> _AIM OF THE EXERCISE_: Only the lines of the data below from the one with "--rate-4: #cb181d;" through the one with "sans-serif; fill: var(--ink);" are wanted. Repeat them exactly.

> _THE INPUT_:
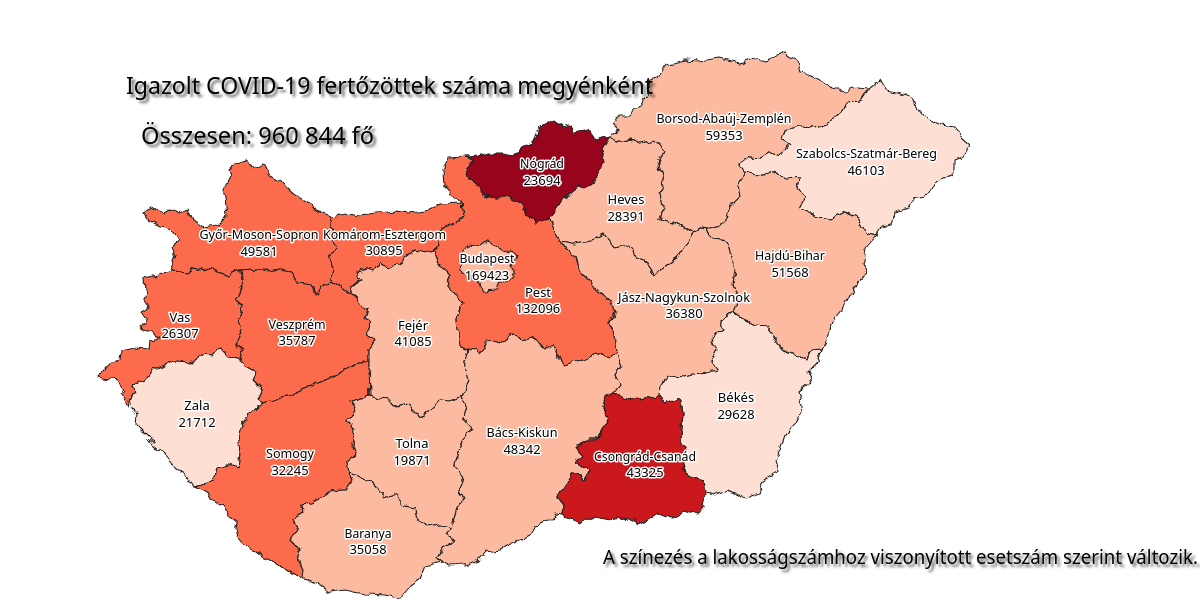
<!DOCTYPE html>
<html lang="hu">
<head>
<meta charset="utf-8">
<title>Igazolt COVID-19 fertőzöttek száma megyénként</title>
<style>
:root {
  --paper: #fff;
  --ink: #000;
  --border: #222;
  --rate-1: #fde0d3;
  --rate-2: #fcbba1;
  --rate-3: #fc6b4b;
  --rate-4: #cb181d;
  --rate-5: #97041b;
}
html, body { margin: 0; background: var(--paper); overflow: hidden; }
svg { display: block; width: 1200px; height: 612px; }
text { font-family: "Noto Sans", "Open Sans", sans-serif; fill: var(--ink); }
.counties path { stroke: var(--border); stroke-width: 1.1; stroke-linejoin: round; }
.rate-1 { fill: var(--rate-1); }
.rate-2 { fill: var(--rate-2); }
.rate-3 { fill: var(--rate-3); }
.rate-4 { fill: var(--rate-4); }
.rate-5 { fill: var(--rate-5); }
.labels text { font-size: 13px; text-anchor: middle; stroke: var(--paper); stroke-width: 3px; stroke-linejoin: round; paint-order: stroke; }
.headline { font-size: 24px; }
.note { font-size: 20px; }
.headline, .note { text-shadow: 3px 3px 3px rgba(0, 0, 0, .65); }
</style>
</head>
<body>
<svg viewBox="0 0 1200 612" xmlns="http://www.w3.org/2000/svg">
  <defs>
    <filter id="rugged-borders" filterUnits="userSpaceOnUse" x="0" y="0" width="1200" height="612" color-interpolation-filters="sRGB">
      <feTurbulence type="fractalNoise" baseFrequency=".1" numOctaves="2" seed="4" result="noise"/>
      <feDisplacementMap in="SourceGraphic" in2="noise" scale="8" xChannelSelector="R" yChannelSelector="G"/>
    </filter>
  </defs>

  <g class="counties" filter="url(#rugged-borders)">
    <path id="gyor-moson-sopron" class="rate-3" d="M143 212L152 208 164 213 169 210 177 213 188 209 193 221 203 228 217 226 228 215 226 198 224 190 231 176 229 170 237 163 246 161 254 167 264 163 270 175 282 182 290 190 300 198 310 204 320 212 331 216 330 226 337 232 333 240 336 248 330 258 333 268 331 281 322 286 316 296 312 284 295 282 290 272 280 269 268 271 255 269 240 270 228 276 217 271 212 268 204 271 194 268 186 273 173 271 171 264 175 254 171 247 180 240 172 230 160 227 150 222Z"/>
    <path id="komarom-esztergom" class="rate-3" d="M331 216L345 213 360 215 378 213 395 211 410 213 425 211 440 204 461 203 463 215 457 223 445 228 436 234 439 245 434 250 424 253 415 250 405 258 400 266 388 268 380 262 375 270 366 268 356 272 361 280 352 287 350 295 341 288 331 281 333 268 330 258 336 248 333 240 337 232 330 226Z"/>
    <path id="vas" class="rate-3" d="M145 278L160 275 173 271 186 273 194 268 204 271 212 268 217 271 228 276 240 270 242 288 236 300 242 305 238 320 242 332 236 345 242 350 240 360 229 356 220 347 212 356 200 355 190 362 175 361 165 367 152 370 145 380 133 385 136 394 130 397 128 406 121 395 125 390 118 380 97 377 107 367 120 360 121 351 135 348 149 349 150 340 160 338 152 332 140 328 148 322 141 312 149 308 143 300 146 290Z"/>
    <path id="veszprem" class="rate-3" d="M240 270L255 269 268 271 280 269 290 272 295 282 312 284 316 296 322 286 331 281 341 288 350 295 360 304 368 308 365 318 372 322 367 333 375 340 369 350 369 362 358 362 330 378 290 395 264 404 258 400 262 390 252 380 256 372 245 366 240 360 242 350 236 345 242 332 238 320 242 305 236 300 242 288Z"/>
    <path id="zala" class="rate-1" d="M130 397L136 394 133 385 145 380 152 370 165 367 175 361 190 362 200 355 212 356 220 347 229 356 240 360 245 366 256 372 252 380 262 390 258 400 264 404 250 415 242 425 239 440 240 455 238 467 228 464 217 468 214 480 205 484 193 486 185 475 175 467 165 455 155 446 148 436 136 424 137 413 132 408Z"/>
    <path id="somogy" class="rate-3" d="M264 404L290 395 330 378 358 362 369 362 370 395 358 400 350 402 355 410 347 420 354 430 352 445 356 455 347 462 349 472 352 480 345 490 330 491 318 499 310 503 302 505 303 512 293 518 298 530 290 540 300 550 298 560 303 570 302 577 292 573 285 568 275 563 262 556 255 550 245 546 235 535 238 523 228 515 222 505 210 499 205 490 193 486 205 484 214 480 217 468 228 464 238 467 240 455 239 440 242 425 250 415Z"/>
    <path id="fejer" class="rate-2" d="M434 250L437 262 445 270 450 275 446 285 454 293 462 304 456 318 457 330 460 345 469 349 465 365 468 380 462 396 450 401 440 400 430 411 420 417 412 409 408 402 398 406 390 400 378 399 370 395 369 362 369 350 375 340 367 333 372 322 365 318 368 308 360 304 350 295 352 287 361 280 356 272 366 268 375 270 380 262 388 268 400 266 405 258 415 250 424 253Z"/>
    <path id="tolna" class="rate-2" d="M370 395L378 399 390 400 398 406 408 402 412 409 420 417 430 411 440 400 450 401 462 396 466 405 463 418 472 428 462 440 458 455 455 465 463 478 459 490 463 500 456 510 452 528 440 525 428 527 417 520 415 508 405 506 395 495 385 498 378 490 365 478 349 472 347 462 356 455 352 445 354 430 347 420 355 410 350 402 358 400Z"/>
    <path id="baranya" class="rate-2" d="M349 472L365 478 378 490 385 498 395 495 405 506 415 508 417 520 428 527 440 525 452 528 447 535 455 540 443 547 437 557 442 562 425 566 420 578 410 585 400 598 385 595 365 594 345 590 330 592 318 584 302 577 303 570 298 560 300 550 290 540 298 530 293 518 303 512 302 505 310 503 318 499 330 491 345 490 352 480Z"/>
    <path id="pest" class="rate-3" d="M443 170L447 158 466 157 473 160 466 170 470 180 480 185 482 195 495 198 510 198 522 205 530 215 535 225 540 220 550 218 553 230 560 241 563 247 575 256 579 270 590 280 600 292 610 300 615 312 609 322 615 335 617 354 610 358 595 352 588 358 575 362 563 365 553 346 545 350 532 337 523 340 512 335 500 344 490 341 480 352 469 349 460 345 457 330 456 318 462 304 454 293 446 285 450 275 445 270 437 262 434 250 439 245 436 234 445 228 457 223 463 215 461 203 455 196 444 185Z"/>
    <path id="budapest" class="rate-2" d="M465 252L470 245 480 247 488 241 497 248 508 250 516 256 512 268 515 280 500 281 497 289 482 290 480 282 468 276 460 270 462 260Z"/>
    <path id="bacs-kiskun" class="rate-2" d="M469 349L480 352 490 341 500 344 512 335 523 340 532 337 545 350 553 346 563 365 575 362 588 358 595 352 610 358 617 354 621 365 615 375 620 385 614 393 605 398 603 408 608 418 602 428 598 440 585 440 576 447 582 455 576 463 590 470 585 480 573 474 566 485 558 497 564 506 563 516 555 515 548 522 536 525 530 535 518 541 508 545 500 550 485 552 478 560 465 565 450 566 442 562 437 557 443 547 455 540 447 535 452 528 456 510 463 500 459 490 463 478 455 465 458 455 462 440 472 428 463 418 466 405 462 396 468 380 465 365Z"/>
    <path id="nograd" class="rate-5" d="M466 157L478 156 490 153 503 153 515 155 522 148 535 140 540 128 553 121 562 128 570 125 575 132 588 129 596 140 610 136 602 150 605 160 600 170 598 178 585 187 578 185 568 198 557 205 550 218 540 220 535 225 530 215 522 205 510 198 495 198 482 195 480 185 470 180 466 170 473 160Z"/>
    <path id="heves" class="rate-2" d="M610 136L615 143 630 139 640 143 655 140 664 150 658 165 663 180 660 195 663 210 660 220 672 223 688 229 694 233 685 245 678 258 668 265 655 275 648 265 635 254 628 245 615 248 605 234 592 241 575 244 560 241 553 230 550 218 557 205 568 198 578 185 585 187 598 178 600 170 605 160 602 150Z"/>
    <path id="borsod-abauj-zemplen" class="rate-2" d="M610 136L619 130 613 124 620 115 630 115 640 104 646 95 650 80 658 78 665 65 685 60 700 61 720 58 740 63 752 58 765 61 783 53 790 58 797 60 800 73 810 75 822 81 832 88 845 90 858 87 870 88 862 100 850 103 840 113 830 122 815 127 800 126 785 130 782 140 790 145 782 155 770 152 760 158 748 157 740 165 745 172 738 185 740 195 730 205 728 215 718 225 706 229 700 228 694 233 688 229 672 223 660 220 663 210 660 195 663 180 658 165 664 150 655 140 640 143 630 139 615 143Z"/>
    <path id="szabolcs-szatmar-bereg" class="rate-1" d="M870 88L880 80 886 90 900 93 912 97 915 105 925 118 940 125 955 127 962 138 970 145 963 157 955 160 955 172 945 178 935 183 928 195 915 198 910 208 895 212 890 224 880 226 876 237 868 235 858 218 845 212 830 220 815 215 800 208 805 198 798 188 800 178 785 177 770 172 755 175 745 172 740 165 748 157 760 158 770 152 782 155 790 145 782 140 785 130 800 126 815 127 830 122 840 113 850 103 862 100Z"/>
    <path id="hajdu-bihar" class="rate-2" d="M876 237L865 250 862 265 866 275 852 290 845 305 835 318 828 335 822 349 812 350 805 360 793 354 780 348 775 337 766 326 755 325 742 318 733 312 738 300 733 285 735 270 731 255 728 245 725 240 715 238 706 229 718 225 728 215 730 205 740 195 738 185 745 172 755 175 770 172 785 177 800 178 798 188 805 198 800 208 815 215 830 220 845 212 858 218 868 235Z"/>
    <path id="jasz-nagykun-szolnok" class="rate-2" d="M560 241L575 244 592 241 605 234 615 248 628 245 635 254 648 265 655 275 668 265 678 258 685 245 694 233 700 228 706 229 715 238 725 240 728 245 731 255 735 270 733 285 738 300 733 312 722 320 724 330 712 338 718 350 712 362 718 370 700 373 685 376 668 375 660 387 659 396 645 398 632 400 614 393 620 385 615 375 621 365 617 354 615 335 609 322 615 312 610 300 600 292 590 280 579 270 575 256 563 247Z"/>
    <path id="bekes" class="rate-1" d="M733 312L742 318 755 325 766 326 775 337 780 348 793 354 805 360 812 350 822 349 818 362 808 372 812 382 798 392 803 410 795 425 785 435 780 450 775 460 778 472 765 480 760 492 745 498 728 490 712 495 706 493 704 480 690 476 682 470 686 455 681 440 683 412 680 398 665 404 659 396 660 387 668 375 685 376 700 373 718 370 712 362 718 350 712 338 724 330 722 320Z"/>
    <path id="csongrad-csanad" class="rate-4" d="M614 393L632 400 645 398 659 396 665 404 680 398 683 412 681 440 686 455 682 470 690 476 704 480 706 493 704 506 696 515 685 511 672 518 660 513 650 518 638 524 625 517 610 520 595 517 580 523 563 516 564 506 558 497 566 485 573 474 585 480 590 470 576 463 582 455 576 447 585 440 598 440 602 428 608 418 603 408 605 398Z"/>
  </g>

  <g class="labels">
    <text x="259" y="239" textLength="119" lengthAdjust="spacingAndGlyphs">Győr-Moson-Sopron</text><text x="259" y="256">49581</text>
    <text x="384.5" y="239" textLength="123" lengthAdjust="spacingAndGlyphs">Komárom-Esztergom</text><text x="384" y="255">30895</text>
    <text x="180" y="322">Vas</text><text x="180" y="338">26307</text>
    <text x="297" y="329" textLength="57" lengthAdjust="spacingAndGlyphs">Veszprém</text><text x="297" y="345">35787</text>
    <text x="197" y="410">Zala</text><text x="197" y="427">21712</text>
    <text x="290" y="458" textLength="48" lengthAdjust="spacingAndGlyphs">Somogy</text><text x="290" y="475">32245</text>
    <text x="413" y="330">Fejér</text><text x="413" y="346">41085</text>
    <text x="412" y="448">Tolna</text><text x="412" y="465">19871</text>
    <text x="368" y="538" textLength="47" lengthAdjust="spacingAndGlyphs">Baranya</text><text x="368" y="554">35058</text>
    <text x="487" y="263" textLength="55" lengthAdjust="spacingAndGlyphs">Budapest</text><text x="487" y="280">169423</text>
    <text x="538" y="297">Pest</text><text x="538" y="313">132096</text>
    <text x="522" y="437" textLength="71" lengthAdjust="spacingAndGlyphs">Bács-Kiskun</text><text x="522" y="454">48342</text>
    <text x="542" y="168" textLength="44" lengthAdjust="spacingAndGlyphs">Nógrád</text><text x="542" y="185">23694</text>
    <text x="626" y="204">Heves</text><text x="626" y="221">28391</text>
    <text x="724" y="123" textLength="135" lengthAdjust="spacingAndGlyphs">Borsod-Abaúj-Zemplén</text><text x="724" y="140">59353</text>
    <text x="866.5" y="158" textLength="141" lengthAdjust="spacingAndGlyphs">Szabolcs-Szatmár-Bereg</text><text x="866" y="175">46103</text>
    <text x="790" y="260" textLength="70" lengthAdjust="spacingAndGlyphs">Hajdú-Bihar</text><text x="790" y="277">51568</text>
    <text x="684" y="302" textLength="132" lengthAdjust="spacingAndGlyphs">Jász-Nagykun-Szolnok</text><text x="684" y="318">36380</text>
    <text x="736" y="402">Békés</text><text x="736" y="419">29628</text>
    <text x="645" y="461" textLength="102" lengthAdjust="spacingAndGlyphs">Csongrád-Csanád</text><text x="645" y="477">43325</text>
  </g>

  <text class="headline" x="126" y="94" textLength="527" lengthAdjust="spacingAndGlyphs">Igazolt COVID-19 fertőzöttek száma megyénként</text>
  <text class="headline" x="141" y="144" textLength="233" lengthAdjust="spacingAndGlyphs">Összesen: 960 844 fő</text>
  <text class="note" x="603" y="564" textLength="595" lengthAdjust="spacingAndGlyphs">A színezés a lakosságszámhoz viszonyított esetszám szerint változik.</text>
</svg>
</body>
</html>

> _FINAL ANSWER_:
  --rate-4: #cb181d;
  --rate-5: #97041b;
}
html, body { margin: 0; background: var(--paper); overflow: hidden; }
svg { display: block; width: 1200px; height: 612px; }
text { font-family: "Noto Sans", "Open Sans", sans-serif; fill: var(--ink); }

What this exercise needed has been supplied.